Dear Mr. President,
Tonight when I got on the bus to go home the driver saw the book in my hand and said "The two highest compliments I get from any one who rides my bus is falling asleep and reading." He said he'd try to drive smoothly so I'd have an easier time with it. I've never seen this bus driver before (or, maybe I have and, like so many bus riders let my eyes slide past him without committing anything to memory) so I don't know if he enjoys his job or hates it, if he's gay or straight, republican, democrat or anarchist. The only thing I know about him is that he is kind and approves of my two favorite activities (sleeping and reading) and seemed to approve of me, as well. This remark buoyed my work-weary and cold little spirit, a small kindness that made my whole night a little brighter.
Lately my friend's trip home for the holidays has made me the temporary owner of a car. The freedom that comes with this is incredible; I can drive where I want to go without concern for route or schedules or fare or transfers, I can play music and sing (badly) as loud as I like, I can transport really amazing amounts of groceries. But I usually wind up angry at the rest of the drivers on the road, drivers who go too slowly or break rules or don't use turn signals. While riding King County Metro doesn't always give me hope for humanity- smelly drunks, screaming children, twitchy addicts and the general impoliteness of high school kids in large numbers are just a few of mankind's shortcomings I've been known to complain about- I do at least have to keep my anger to myself, as we're not all insulated by our little glass and metal vehicular bubbles. Reluctantly, often grudgingly, I connect with people on the bus; from the young aspiring DJ asking for my number (and mistaking my right-hand ring for a wedding band when I said no) to the tiny girl playing peek-a-boo with pink plastic beads in her fuzzy braids, to the old man who wanted to discuss international humanitarian law after seeing my textbooks, I find myself having conversations, interactions or observations of strangers every time I ride the bus. I think that, even at its most tedious, riding the bus leaves me feeling a little more connected to my community.
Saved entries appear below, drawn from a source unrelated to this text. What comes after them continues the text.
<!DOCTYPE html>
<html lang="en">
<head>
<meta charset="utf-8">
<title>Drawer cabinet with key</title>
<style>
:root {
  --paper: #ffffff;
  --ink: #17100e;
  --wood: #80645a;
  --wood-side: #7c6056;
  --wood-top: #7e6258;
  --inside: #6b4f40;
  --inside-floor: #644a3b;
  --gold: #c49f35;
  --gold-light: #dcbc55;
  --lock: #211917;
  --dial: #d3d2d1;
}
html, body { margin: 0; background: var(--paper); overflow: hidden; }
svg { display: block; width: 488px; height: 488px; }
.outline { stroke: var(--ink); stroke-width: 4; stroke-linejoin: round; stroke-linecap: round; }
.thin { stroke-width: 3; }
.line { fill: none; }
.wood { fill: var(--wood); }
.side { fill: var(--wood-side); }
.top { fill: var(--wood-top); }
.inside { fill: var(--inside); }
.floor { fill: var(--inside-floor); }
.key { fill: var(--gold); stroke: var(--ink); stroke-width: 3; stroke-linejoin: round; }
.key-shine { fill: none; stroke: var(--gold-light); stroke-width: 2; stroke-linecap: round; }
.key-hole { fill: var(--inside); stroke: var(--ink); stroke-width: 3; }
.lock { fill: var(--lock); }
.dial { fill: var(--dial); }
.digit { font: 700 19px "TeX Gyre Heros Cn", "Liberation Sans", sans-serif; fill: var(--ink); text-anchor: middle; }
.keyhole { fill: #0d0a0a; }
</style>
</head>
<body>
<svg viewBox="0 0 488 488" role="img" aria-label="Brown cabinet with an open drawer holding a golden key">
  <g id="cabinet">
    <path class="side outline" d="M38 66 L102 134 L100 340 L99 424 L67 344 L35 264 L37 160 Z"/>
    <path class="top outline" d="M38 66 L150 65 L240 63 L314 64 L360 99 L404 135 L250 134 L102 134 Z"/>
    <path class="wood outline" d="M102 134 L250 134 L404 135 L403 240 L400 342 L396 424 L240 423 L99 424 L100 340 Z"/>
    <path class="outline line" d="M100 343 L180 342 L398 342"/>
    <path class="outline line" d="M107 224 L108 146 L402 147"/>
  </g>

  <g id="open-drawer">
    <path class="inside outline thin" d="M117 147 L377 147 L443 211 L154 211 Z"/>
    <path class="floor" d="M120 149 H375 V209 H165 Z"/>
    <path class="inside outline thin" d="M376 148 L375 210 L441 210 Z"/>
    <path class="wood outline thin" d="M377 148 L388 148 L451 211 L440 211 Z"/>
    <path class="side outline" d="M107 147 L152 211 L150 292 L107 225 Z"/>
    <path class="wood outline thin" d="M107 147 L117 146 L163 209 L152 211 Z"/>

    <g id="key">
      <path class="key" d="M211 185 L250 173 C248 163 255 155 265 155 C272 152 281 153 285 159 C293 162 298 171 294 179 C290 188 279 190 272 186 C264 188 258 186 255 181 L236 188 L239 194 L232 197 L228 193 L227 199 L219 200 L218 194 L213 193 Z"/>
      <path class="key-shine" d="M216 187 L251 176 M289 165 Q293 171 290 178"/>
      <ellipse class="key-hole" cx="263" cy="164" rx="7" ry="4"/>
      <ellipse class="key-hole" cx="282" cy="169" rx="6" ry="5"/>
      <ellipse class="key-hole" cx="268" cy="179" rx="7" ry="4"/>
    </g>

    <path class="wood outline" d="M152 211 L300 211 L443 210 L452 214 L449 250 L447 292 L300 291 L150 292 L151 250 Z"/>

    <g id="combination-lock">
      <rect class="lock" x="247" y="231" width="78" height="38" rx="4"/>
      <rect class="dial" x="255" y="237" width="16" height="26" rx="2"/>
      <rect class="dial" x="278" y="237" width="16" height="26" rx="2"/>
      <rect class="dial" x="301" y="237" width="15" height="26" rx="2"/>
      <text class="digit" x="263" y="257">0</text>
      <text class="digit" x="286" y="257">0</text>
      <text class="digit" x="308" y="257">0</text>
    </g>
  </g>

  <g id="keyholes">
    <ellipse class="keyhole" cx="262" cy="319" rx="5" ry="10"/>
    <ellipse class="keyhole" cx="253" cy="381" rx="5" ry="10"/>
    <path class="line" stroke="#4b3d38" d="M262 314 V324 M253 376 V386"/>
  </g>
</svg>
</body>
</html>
While I will continue to take advantage of Eric's car as long as he lets me, I think I will forever be a bus rider rather than a car owner. This isn't just because I can't imagine attaining the financial security necessary for car ownership in a city, or even because of my environmental objections to frequent driving, but because I think relying upon the bus keeps me from isolating myself behind my ideas of other people and forces me to observe and interact with individuals of ages and backgrounds I might never otherwise encounter. I'm surely romanticizing the entire experience (and will laugh at this, the next time I'm crammed into a standing-room only commuter route through the tunnel with eight teenagers blaring music through their headphones or a crazy crackhead lighting up in the aisle) but for now I'm smiling to myself at the kind words of an old man who approves of me, even if he doesn't know a thing about me, not even my name, except that I read on busses.
Mr. President, I know this seems like a strange thing to tell you on the second to the last night of my year of letters to you, but I started this project for a number of reasons and among them was this; I wanted to share with you the only thing I can offer that no one else can, and that is the small experiences of my average existence. You will probably never ride a public bus again, especially not as a stranger, and so I like to imagine that you might find some value in the story of a girl, feet aching from work and caught in a surprise cold front without a coat, boarding a city bus and being thanked just for doing the thing she loves most. That you might understand why such an experience matters. Maybe it's just the optimistic holiday spirit sweeping me up, but tonight I think the world is not so bad. I hope you think so, too.